In Australia, the incursion of farmers into interior districts from the 1870s took them into locust country, populated in most years by localised high density swarms of the native Australian plague locust (Chortoicetes terminifera). Less frequent, more widespread population booms were characterised by the farmers (and later their supporting agricultural institutions) as locust plagues. In this paper I trace how the human settler population ‘made war’ with locusts on their home territory, as the two communities competed for the food being produced in these areas. Following Ed Russell, I focus on human efforts to control locusts as illuminating some of the diverse relationships between war and nature, from the prevalence of military metaphors in early locust encounters to the use of RAAF planes to spray Lindane (a persistent organochlorine pesticide) over the Victorian mallee in 1946. While Russell concluded his examination of ideological, technological and organisational links between chemical warfare and pest control in the 1960s, I follow similar connections in the Australian context into the 1970s and beyond. Prior to the 1970s the war on locusts was widely conceived of and operationalised in conventional military terms, as defensive action against a hostile invader. While this paradigm was never abandoned, the establishment of the Australian Plague Locust Commission in 1974, near the end of the Vietnam war, signalled the beginning of a shift in strategy to one more akin to guerilla warfare, based on coordinated surveillance and mobile strikes on breeding events in the arid locust heartland. By the 2000s, the locust control rhetoric closely mirrored that of the war on terror. The ongoing war on locusts highlights the entanglement of war on humans and war on nature as a key element of modernity.

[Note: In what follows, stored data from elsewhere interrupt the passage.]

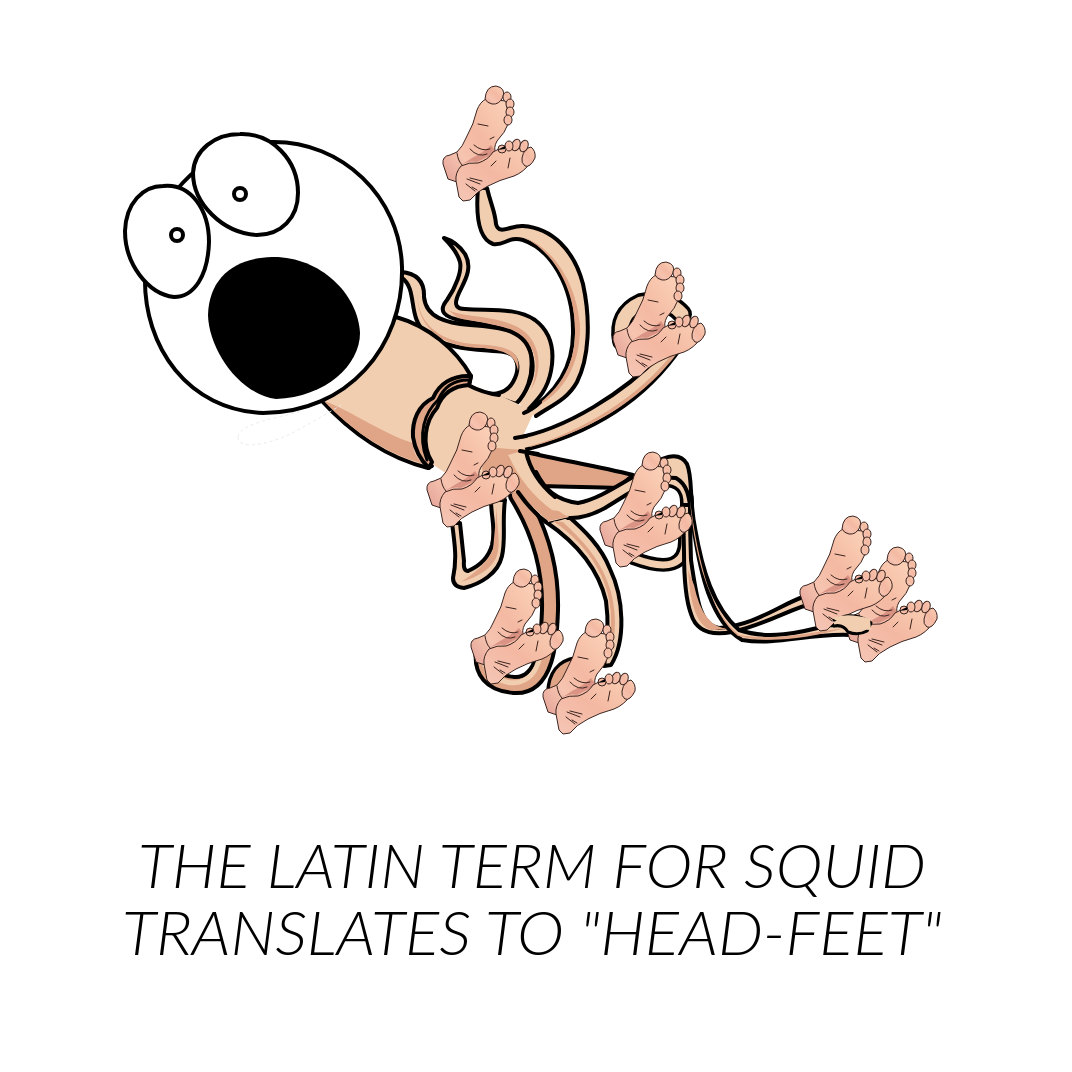
<!DOCTYPE html>
<html lang="en">
<head>
<meta charset="utf-8">
<title>Squid: head-feet</title>
<style>
:root {
  --paper: #ffffff;
  --ink: #000000;
  --skin: #f2ceb1;
  --shade: #dfa586;
  --foot-line: #3a2420;
}
html, body { margin: 0; padding: 0; background: var(--paper); }
.poster { position: relative; width: 1072px; height: 1072px; overflow: hidden; background: var(--paper); }
.poster svg { display: block; width: 1072px; height: 1072px; }
.body { fill: var(--skin); stroke: var(--ink); stroke-width: 4; stroke-linejoin: round; stroke-linecap: round; }
.fold { fill: var(--shade); stroke: none; }
.tube { fill: none; stroke: var(--ink); stroke-linecap: round; stroke-linejoin: round; }
.tube-skin { fill: none; stroke: var(--skin); stroke-linecap: round; stroke-linejoin: round; }
.tube-shade { fill: none; stroke: var(--shade); stroke-linecap: round; stroke-linejoin: round; }
.face { fill: var(--paper); stroke: var(--ink); stroke-width: 4; }
.mouth { fill: var(--ink); }
.foot { stroke: var(--foot-line); stroke-width: 1; stroke-linejoin: round; }
.crease { fill: none; stroke: var(--foot-line); stroke-width: 1; stroke-linecap: round; }
.caption { font-family: Lato, "Open Sans", sans-serif; font-weight: 300; font-style: italic; font-size: 61px; fill: var(--ink); }
</style>
</head>
<body>
<main class="poster">
<svg viewBox="0 0 1072 1072" xmlns="http://www.w3.org/2000/svg">
  <defs>
    <linearGradient id="sole-up" x1="1" y1="0" x2="0" y2="1">
      <stop offset="0" stop-color="#fbd3b9"/>
      <stop offset=".45" stop-color="#f4b9a2"/>
      <stop offset=".7" stop-color="#f6c4b0"/>
      <stop offset="1" stop-color="#e3a196"/>
    </linearGradient>
    <linearGradient id="sole-side" x1="1" y1="0" x2="0" y2="1">
      <stop offset="0" stop-color="#f9cfb4"/>
      <stop offset=".5" stop-color="#f4b8a2"/>
      <stop offset="1" stop-color="#f5c6b6"/>
    </linearGradient>
    <g id="feet">
      <g class="foot" fill="url(#sole-up)">
        <path d="M443 164Q442 156 450 155L457 152Q463 146 466 138Q474 124 477 110Q480 102 486 99L506 101L509 122Q505 133 497 141Q493 148 496 154L480 163L457 182L448 179Z"/>
        <path d="M485 99Q486 86 496 86Q506 88 503 97Q499 105 492 104Q487 103 485 99Z"/>
        <ellipse cx="507" cy="97" rx="4" ry="5"/>
        <ellipse cx="510" cy="104" rx="4" ry="5"/>
        <ellipse cx="510" cy="112" rx="4" ry="5"/>
        <ellipse cx="508" cy="120" rx="4" ry="5"/>
      </g>
      <path d="M461 165Q470 160 477 162Q489 156 496 152L491 145Q484 152 472 158Z" fill="#c9776d" opacity=".6"/>
      <path class="crease" d="M478 124L488 126M474 145Q482 152 490 149M470 149Q478 158 487 154M457 153Q458 161 462 165M490 139L494 137"/>
      <g class="foot" fill="url(#sole-side)">
        <path d="M456 181Q455 173 461 166Q469 162 478 163Q488 160 493 152L505 146L524 149L531 162Q524 172 514 176Q499 180 488 186Q476 192 470 200L463 201L459 197Z"/>
        <path d="M522 158Q524 148 531 147Q536 151 535 158Q530 168 525 166Q521 163 522 158Z"/>
        <ellipse cx="524" cy="146" rx="4" ry="6" transform="rotate(20 524 146)"/>
        <ellipse cx="516" cy="145" rx="4" ry="6" transform="rotate(20 516 145)"/>
        <ellipse cx="509" cy="146" rx="4" ry="5"/>
        <ellipse cx="502" cy="149" rx="4" ry="4"/>
      </g>
      <path d="M497 150L505 146L505 149Z"/>
      <path class="crease" d="M467 179L480 184M470 178L482 181M466 184L475 191M472 187L477 190M508 168L510 158M491 166L496 161"/>
    </g>
  </defs>

  <g id="tentacles">
    <g id="curl-right">
      <path class="tube" stroke-width="20" d="M682 314Q667 297 641 303Q617 314 622 341Q632 351 650 341"/>
      <path class="tube-skin" stroke-width="13" d="M682 314Q667 297 641 303Q617 314 622 341Q632 351 650 341"/>
      <path class="body" d="M515 438C565 430 625 392 662 353L682 346C650 394 598 433 520 451"/>
      <path class="fold" d="M530 446C585 431 640 395 672 354L678 352C648 393 598 429 530 447Z"/>
    </g>
    <g id="arm-top">
      <path class="body" d="M525 413C556 394 574 366 573 330C573 285 550 249 523 240C508 236 505 246 493 244C482 240 475 224 478 188L487 188C491 205 495 211 496 224C499 236 511 225 523 226C552 228 574 250 583 284C591 321 589 358 577 382C567 400 552 405 536 416"/>
      <path class="fold" d="M530 410C558 392 576 366 575 330C575 287 552 251 525 238C551 247 576 280 580 325C581 368 560 397 530 410Z"/>
    </g>
    <g id="arm-whip">
      <path class="body" d="M518 400C531 386 537 369 529 349C519 327 492 326 463 321C443 317 438 311 447 300C456 287 462 271 460 262Q457 251 444 238Q457 242 465 254C475 271 460 287 457 298Q453 309 465 309C490 311 516 307 535 320C551 332 555 350 551 371C547 392 536 401 525 413"/>
      <path class="fold" d="M448 310C464 318 505 315 525 332C543 348 541 374 531 390C538 371 538 353 526 341C514 325 480 323 458 318Z"/>
    </g>
    <g id="arm-neck">
      <path class="body" d="M401 272Q425 274 424 297C426 318 447 323 470 325C505 327 526 332 531 355C534 377 526 394 516 404L472 389C490 397 506 395 513 382C521 368 518 354 504 352C478 349 448 351 426 333C407 318 418 289 402 278Z"/>
      <path class="fold" d="M418 288C414 325 443 342 474 344C503 346 522 348 518 371C515 354 505 351 485 348C447 349 413 330 418 288Z"/>
    </g>
    <g id="arm-left-loop">
      <path class="body" d="M452 523C455 545 457 560 453 578Q453 587 464 588C480 584 498 574 502 556C506 538 502 522 505 500L491 500C491 518 496 528 492 545C488 560 477 567 468 571Q463 571 464 561L460 523Z"/>
      <path class="fold" d="M497 505C496 529 502 542 496 558Q488 574 461 582Q485 567 493 550Z"/>
    </g>
    <g id="arm-bottom-left">
      <path class="tube" stroke-width="20" d="M518 495C541 532 551 571 550 610C549 641 546 687 514 685Q480 682 484 650"/>
      <path class="tube-shade" stroke-width="12" d="M518 495C541 532 551 571 550 610C549 641 546 687 514 685Q480 682 484 650"/>
      <path class="tube-skin" stroke-width="5" d="M541 650C536 689 506 688 493 674Q480 665 484 650"/>
    </g>
    <g id="arm-bottom-right">
      <path class="body" d="M546 522C574 541 598 567 606 601Q610 630 604 666L611 665C626 641 624 598 610 569C601 546 584 530 568 516Z"/>
      <path class="fold" d="M553 521C591 547 613 584 611 625Q610 648 606 662Q621 633 611 592C602 560 582 540 563 522Z"/>
      <path class="tube" stroke-width="18" d="M555 693Q556 668 577 665"/>
      <path class="tube-shade" stroke-width="11" d="M555 693Q556 668 577 665"/>
    </g>
    <g id="arms-long">
      <path class="body" d="M526 452C560 460 596 466 633 475L618 488C592 487 566 487 544 486L531 472Z" style="fill:var(--shade)"/>
      <path class="tube" stroke-width="14" d="M633 558Q686 578 685 540L687 505Q688 480 663 480"/>
      <path class="tube-skin" stroke-width="7" d="M633 558Q686 578 685 540L687 505Q688 480 663 480"/>
      <path class="body" d="M684 552Q684 595 691 614C697 634 716 635 732 632C768 624 790 608 818 602L803 597C778 606 755 625 719 628C701 626 697 602 691 560Q690 532 690 505L683 505Z"/>
      <path class="fold" d="M688 570Q691 624 711 630L730 629Q703 629 694 585Z"/>
      <path class="body" d="M536 472C545 490 556 500 578 503C599 499 620 484 640 473C661 456 679 450 687 464C693 478 689 499 695 528C702 569 713 607 739 630C767 640 800 633 829 625L879 627L850 635C809 633 777 646 742 640C710 621 700 570 694 531C689 500 690 486 676 478C653 475 630 493 605 508Q585 519 568 518Q548 508 536 472Z"/>
      <path class="fold" d="M690 500C694 552 707 607 739 635C776 641 807 633 845 628C803 640 765 643 738 636C710 614 697 555 690 500Z"/>
    </g>
  </g>

  <g id="mantle">
    <path class="body" d="M396 317C428 326 456 349 471 376L469 385C445 390 433 404 427 423C422 439 424 455 432 466L428 468C384 457 348 430 320 399Z"/>
    <path class="fold" d="M324 401C350 410 385 435 413 443Q413 457 424 464C384 453 350 429 324 401Z"/>
    <path d="M433 409Q447 378 468 384L499 395L516 403L534 412L522 438L526 452L535 473L569 517L548 522L516 492L486 500L432 464Q420 438 433 409Z" fill="var(--skin)"/>
    <path class="fold" d="M478 446Q503 449 526 450L508 455Q536 498 568 517L548 521L517 492L488 500Z"/>
    <path d="M508 454Q531 478 565 512L552 510Q523 489 508 454Z" fill="var(--skin)"/>
    <path class="body" style="fill:none" d="M499 395Q483 393 468 385M524 413Q533 409 540 402M515 438L526 436M520 451L538 454M526 452Q532 478 555 497M546 522Q532 512 518 492"/>
    <path class="body" style="fill:var(--shade)" d="M471 376C452 375 439 384 433 398C418 405 412 421 413 437Q416 456 429 468L432 462C421 445 425 421 437 408C442 394 452 386 469 385Z"/>
    <path class="body" style="fill:none;stroke-width:3" d="M468 380Q447 380 438 400C425 412 417 434 427 460"/>
  </g>

  <path d="M238 437C240 423 278 418 302 411M238 437C238 452 275 443 296 431Q327 414 341 405" fill="none" stroke="#ececec" stroke-dasharray="3 3"/>

  <g id="head">
    <path class="face" d="M272 142C342 141 400 197 402 267C404 347 347 413 263 413C189 410 143 348 145 275C150 203 198 146 272 142Z"/>
    <path class="face" d="M163 186C191 183 209 210 209 242C208 276 194 297 174 297C148 294 125 264 125 231C126 203 143 186 163 186Z"/>
    <path class="face" d="M240 134C272 133 298 160 298 193C298 218 281 235 257 235C222 233 193 203 193 173C194 150 215 134 240 134Z"/>
    <circle class="face" cx="177" cy="235" r="6"/>
    <circle class="face" cx="240" cy="194" r="6"/>
    <path class="mouth" d="M272 257C319 256 358 293 360 333C360 365 326 397 276 399C239 394 209 350 208 315C209 278 234 258 272 257Z"/>
  </g>

  <g id="all-feet">
    <use href="#feet"/>
    <use href="#feet" x="170" y="176"/>
    <use href="#feet" x="-16" y="326"/>
    <use href="#feet" x="157" y="366"/>
    <use href="#feet" x="28" y="483"/>
    <use href="#feet" x="100" y="533"/>
    <use href="#feet" x="402" y="461"/>
    <use href="#feet" x="357" y="430"/>
  </g>
  <path class="body" style="stroke-width:3" d="M834 626Q843 624 848 632Q858 636 867 631L871 623Q860 614 846 616L834 620"/>
  <path d="M832 618Q848 612 870 619L871 630L850 629Z" fill="var(--skin)"/>

  <g id="caption" class="caption">
    <text x="138" y="888" textLength="788" lengthAdjust="spacingAndGlyphs">THE LATIN TERM FOR SQUID</text>
    <text x="122" y="955" textLength="820" lengthAdjust="spacingAndGlyphs">TRANSLATES TO "HEAD-FEET"</text>
  </g>
</svg>
</main>
</body>
</html>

|Title of host publication||Animals Count|
|Subtitle of host publication||How Population Size Matters in Animal-Human Relations|
|Editors||Nancy Cushing, Jodi Frawley|
|Place of Publication||Oxford|
|Publication status||Published - 2018|
|Name||Routledge Environmental Humanities|